■ What the exercise asks ■
Search the listing below for "blue". Copy each matching line.

■ Information shown ■
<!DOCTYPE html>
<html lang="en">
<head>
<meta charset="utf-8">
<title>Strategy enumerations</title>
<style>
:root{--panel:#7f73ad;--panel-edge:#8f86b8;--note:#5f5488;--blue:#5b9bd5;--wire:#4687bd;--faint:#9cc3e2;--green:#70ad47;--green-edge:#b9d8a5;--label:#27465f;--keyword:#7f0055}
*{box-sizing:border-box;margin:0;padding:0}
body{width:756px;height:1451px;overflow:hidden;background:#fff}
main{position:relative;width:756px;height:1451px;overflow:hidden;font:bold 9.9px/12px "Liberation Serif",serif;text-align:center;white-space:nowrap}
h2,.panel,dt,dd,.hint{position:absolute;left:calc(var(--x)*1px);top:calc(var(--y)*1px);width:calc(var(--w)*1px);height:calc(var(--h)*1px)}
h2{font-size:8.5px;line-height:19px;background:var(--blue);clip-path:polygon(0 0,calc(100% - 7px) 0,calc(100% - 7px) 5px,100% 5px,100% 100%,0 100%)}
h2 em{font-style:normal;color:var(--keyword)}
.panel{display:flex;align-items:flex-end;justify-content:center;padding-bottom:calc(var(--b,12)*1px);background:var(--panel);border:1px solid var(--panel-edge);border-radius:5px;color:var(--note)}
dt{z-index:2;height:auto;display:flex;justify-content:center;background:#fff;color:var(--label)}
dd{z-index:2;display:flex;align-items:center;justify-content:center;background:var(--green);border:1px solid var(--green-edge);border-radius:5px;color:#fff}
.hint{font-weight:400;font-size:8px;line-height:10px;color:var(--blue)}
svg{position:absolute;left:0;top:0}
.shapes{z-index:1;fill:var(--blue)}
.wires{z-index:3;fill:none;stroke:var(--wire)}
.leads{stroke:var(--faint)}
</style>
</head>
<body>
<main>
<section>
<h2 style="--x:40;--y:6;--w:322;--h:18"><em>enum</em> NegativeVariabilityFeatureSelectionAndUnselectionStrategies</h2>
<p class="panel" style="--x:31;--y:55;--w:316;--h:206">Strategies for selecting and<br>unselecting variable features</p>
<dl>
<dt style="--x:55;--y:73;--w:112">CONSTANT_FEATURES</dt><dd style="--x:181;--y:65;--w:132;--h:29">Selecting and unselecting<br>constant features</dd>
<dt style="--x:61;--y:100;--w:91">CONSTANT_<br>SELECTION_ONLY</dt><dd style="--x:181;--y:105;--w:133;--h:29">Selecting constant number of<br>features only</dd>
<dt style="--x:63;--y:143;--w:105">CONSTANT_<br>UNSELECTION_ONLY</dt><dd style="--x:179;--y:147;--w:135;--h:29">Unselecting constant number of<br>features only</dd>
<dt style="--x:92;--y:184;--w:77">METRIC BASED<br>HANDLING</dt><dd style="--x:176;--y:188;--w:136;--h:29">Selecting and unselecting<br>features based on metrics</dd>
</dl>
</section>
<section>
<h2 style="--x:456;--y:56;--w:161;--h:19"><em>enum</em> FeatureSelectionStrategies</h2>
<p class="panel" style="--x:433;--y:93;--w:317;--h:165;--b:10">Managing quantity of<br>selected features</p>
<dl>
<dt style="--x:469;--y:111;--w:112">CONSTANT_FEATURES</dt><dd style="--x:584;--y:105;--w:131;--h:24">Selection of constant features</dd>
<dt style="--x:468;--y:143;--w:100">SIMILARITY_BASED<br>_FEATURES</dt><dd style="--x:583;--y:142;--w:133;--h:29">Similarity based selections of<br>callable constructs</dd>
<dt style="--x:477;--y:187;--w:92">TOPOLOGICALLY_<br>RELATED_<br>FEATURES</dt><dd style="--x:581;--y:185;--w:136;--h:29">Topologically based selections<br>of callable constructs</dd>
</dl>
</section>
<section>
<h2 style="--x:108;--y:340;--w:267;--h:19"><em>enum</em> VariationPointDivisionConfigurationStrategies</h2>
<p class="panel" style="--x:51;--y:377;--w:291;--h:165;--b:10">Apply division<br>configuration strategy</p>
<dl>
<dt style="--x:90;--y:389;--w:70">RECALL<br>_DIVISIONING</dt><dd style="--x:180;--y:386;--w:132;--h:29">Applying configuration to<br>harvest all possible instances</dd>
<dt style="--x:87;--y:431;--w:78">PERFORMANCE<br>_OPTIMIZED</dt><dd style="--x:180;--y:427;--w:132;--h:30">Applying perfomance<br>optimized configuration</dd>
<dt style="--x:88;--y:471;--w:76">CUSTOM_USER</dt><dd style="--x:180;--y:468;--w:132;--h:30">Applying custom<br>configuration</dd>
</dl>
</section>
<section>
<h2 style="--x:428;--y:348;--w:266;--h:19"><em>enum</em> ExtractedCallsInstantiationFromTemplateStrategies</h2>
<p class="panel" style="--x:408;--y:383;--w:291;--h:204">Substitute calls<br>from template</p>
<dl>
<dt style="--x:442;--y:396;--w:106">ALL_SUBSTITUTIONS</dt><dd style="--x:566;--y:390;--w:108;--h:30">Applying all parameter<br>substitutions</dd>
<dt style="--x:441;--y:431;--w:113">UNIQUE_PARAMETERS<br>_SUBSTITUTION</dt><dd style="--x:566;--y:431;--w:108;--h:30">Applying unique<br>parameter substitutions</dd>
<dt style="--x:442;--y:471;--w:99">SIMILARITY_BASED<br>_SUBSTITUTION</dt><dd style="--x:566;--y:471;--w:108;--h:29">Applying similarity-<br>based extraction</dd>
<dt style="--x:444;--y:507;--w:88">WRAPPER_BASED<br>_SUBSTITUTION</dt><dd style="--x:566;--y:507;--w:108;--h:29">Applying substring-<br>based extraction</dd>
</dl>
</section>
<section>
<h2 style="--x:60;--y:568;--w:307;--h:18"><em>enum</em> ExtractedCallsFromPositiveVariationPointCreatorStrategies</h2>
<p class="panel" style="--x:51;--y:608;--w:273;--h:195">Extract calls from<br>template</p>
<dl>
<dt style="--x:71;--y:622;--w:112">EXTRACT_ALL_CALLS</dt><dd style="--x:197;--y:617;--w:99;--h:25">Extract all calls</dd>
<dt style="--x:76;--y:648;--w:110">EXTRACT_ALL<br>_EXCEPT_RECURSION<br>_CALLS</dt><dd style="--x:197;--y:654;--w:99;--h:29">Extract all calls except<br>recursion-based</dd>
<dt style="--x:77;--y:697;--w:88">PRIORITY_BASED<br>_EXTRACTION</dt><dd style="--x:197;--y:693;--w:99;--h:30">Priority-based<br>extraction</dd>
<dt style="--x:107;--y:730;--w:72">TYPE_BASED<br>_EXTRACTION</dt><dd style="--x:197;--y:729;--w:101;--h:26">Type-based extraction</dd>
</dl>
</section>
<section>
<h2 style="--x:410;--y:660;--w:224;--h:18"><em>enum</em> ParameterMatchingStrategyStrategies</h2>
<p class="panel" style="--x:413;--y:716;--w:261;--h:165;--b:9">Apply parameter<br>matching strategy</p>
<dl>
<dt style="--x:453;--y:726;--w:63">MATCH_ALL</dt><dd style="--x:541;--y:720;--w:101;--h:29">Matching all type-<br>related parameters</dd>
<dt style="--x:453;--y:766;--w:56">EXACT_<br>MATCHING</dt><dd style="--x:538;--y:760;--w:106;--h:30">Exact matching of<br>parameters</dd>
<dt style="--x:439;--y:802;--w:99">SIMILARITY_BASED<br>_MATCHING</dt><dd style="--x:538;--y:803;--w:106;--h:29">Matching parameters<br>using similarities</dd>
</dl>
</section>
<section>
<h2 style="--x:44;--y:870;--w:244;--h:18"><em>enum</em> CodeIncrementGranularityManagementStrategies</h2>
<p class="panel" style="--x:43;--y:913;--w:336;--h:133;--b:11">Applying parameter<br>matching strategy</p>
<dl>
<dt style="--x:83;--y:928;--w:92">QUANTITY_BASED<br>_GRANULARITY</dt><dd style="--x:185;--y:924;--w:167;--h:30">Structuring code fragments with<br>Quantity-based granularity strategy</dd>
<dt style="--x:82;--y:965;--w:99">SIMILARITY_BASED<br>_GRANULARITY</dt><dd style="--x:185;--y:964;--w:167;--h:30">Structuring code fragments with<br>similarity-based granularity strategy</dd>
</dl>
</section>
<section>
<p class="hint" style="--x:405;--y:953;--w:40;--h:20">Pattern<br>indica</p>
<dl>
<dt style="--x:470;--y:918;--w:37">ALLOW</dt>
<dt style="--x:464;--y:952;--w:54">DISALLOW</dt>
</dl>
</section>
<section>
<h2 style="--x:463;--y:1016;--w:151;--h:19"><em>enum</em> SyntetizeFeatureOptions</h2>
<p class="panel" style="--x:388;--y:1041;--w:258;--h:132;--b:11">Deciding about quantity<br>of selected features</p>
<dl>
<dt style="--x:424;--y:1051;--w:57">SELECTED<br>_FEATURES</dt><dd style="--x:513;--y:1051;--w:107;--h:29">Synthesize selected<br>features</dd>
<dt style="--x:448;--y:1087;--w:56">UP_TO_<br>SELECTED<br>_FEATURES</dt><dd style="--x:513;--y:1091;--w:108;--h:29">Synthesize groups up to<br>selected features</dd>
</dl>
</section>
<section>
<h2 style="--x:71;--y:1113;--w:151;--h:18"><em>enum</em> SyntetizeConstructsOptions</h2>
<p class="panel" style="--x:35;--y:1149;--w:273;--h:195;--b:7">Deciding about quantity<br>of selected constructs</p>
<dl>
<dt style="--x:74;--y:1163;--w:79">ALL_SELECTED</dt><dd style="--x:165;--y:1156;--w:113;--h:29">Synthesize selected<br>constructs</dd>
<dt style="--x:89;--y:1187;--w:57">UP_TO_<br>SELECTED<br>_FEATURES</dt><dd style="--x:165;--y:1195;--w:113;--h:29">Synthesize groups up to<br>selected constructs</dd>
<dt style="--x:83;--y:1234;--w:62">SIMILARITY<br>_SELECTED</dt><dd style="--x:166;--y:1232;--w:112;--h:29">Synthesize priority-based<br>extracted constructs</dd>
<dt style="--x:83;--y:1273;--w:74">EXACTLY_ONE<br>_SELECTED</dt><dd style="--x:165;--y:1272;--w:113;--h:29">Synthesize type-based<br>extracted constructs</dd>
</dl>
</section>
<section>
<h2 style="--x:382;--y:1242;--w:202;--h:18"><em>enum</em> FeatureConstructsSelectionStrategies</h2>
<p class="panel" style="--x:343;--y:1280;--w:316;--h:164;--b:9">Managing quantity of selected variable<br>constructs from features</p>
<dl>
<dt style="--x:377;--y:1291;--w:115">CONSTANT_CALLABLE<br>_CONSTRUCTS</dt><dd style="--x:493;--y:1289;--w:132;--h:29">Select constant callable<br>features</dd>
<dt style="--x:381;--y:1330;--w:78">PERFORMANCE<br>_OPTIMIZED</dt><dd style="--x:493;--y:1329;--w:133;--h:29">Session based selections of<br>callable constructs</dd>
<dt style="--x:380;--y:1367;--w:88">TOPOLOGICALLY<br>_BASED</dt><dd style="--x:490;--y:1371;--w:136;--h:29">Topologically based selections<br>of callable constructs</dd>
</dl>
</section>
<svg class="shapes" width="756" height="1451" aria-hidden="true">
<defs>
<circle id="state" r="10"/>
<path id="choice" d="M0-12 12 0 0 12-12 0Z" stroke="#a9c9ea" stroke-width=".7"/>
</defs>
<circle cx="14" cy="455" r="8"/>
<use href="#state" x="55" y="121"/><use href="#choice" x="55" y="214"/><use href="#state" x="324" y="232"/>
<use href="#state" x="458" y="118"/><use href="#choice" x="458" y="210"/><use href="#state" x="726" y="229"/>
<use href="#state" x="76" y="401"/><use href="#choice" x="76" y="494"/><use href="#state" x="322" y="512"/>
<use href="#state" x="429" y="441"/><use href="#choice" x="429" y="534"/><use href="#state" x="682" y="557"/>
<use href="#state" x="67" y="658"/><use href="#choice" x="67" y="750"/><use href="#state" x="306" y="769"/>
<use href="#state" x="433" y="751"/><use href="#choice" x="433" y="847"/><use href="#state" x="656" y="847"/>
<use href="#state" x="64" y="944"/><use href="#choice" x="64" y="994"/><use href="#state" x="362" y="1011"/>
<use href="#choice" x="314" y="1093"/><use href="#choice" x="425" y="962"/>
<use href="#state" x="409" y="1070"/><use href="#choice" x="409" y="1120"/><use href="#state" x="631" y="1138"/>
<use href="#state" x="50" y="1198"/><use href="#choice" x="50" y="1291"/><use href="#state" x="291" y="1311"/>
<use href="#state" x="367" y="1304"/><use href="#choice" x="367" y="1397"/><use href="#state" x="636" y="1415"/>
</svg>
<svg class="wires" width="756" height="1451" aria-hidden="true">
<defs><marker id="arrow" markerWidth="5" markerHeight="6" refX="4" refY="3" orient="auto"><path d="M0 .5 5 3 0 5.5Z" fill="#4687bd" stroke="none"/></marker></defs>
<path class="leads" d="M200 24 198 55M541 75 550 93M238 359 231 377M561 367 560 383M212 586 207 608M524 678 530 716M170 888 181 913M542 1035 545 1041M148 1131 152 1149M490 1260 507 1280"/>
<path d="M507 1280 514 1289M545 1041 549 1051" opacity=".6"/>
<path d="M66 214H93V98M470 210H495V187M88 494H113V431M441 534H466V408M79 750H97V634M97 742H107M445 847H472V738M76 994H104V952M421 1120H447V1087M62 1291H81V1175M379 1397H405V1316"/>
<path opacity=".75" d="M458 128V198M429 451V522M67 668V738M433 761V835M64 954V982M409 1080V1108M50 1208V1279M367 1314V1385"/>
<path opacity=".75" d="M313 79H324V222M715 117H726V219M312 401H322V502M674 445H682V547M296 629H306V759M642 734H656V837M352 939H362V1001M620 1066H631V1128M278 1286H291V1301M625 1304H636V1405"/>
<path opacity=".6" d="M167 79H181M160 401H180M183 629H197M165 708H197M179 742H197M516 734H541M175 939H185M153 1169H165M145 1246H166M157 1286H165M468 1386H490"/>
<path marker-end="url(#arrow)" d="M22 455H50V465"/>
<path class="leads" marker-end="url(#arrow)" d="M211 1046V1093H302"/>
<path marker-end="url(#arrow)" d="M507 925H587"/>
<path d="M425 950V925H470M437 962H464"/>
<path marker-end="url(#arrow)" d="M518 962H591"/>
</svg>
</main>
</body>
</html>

■ Expected answer ■
:root{--panel:#7f73ad;--panel-edge:#8f86b8;--note:#5f5488;--blue:#5b9bd5;--wire:#4687bd;--faint:#9cc3e2;--green:#70ad47;--green-edge:#b9d8a5;--label:#27465f;--keyword:#7f0055}
h2{font-size:8.5px;line-height:19px;background:var(--blue);clip-path:polygon(0 0,calc(100% - 7px) 0,calc(100% - 7px) 5px,100% 5px,100% 100%,0 100%)}
.hint{font-weight:400;font-size:8px;line-height:10px;color:var(--blue)}
.shapes{z-index:1;fill:var(--blue)}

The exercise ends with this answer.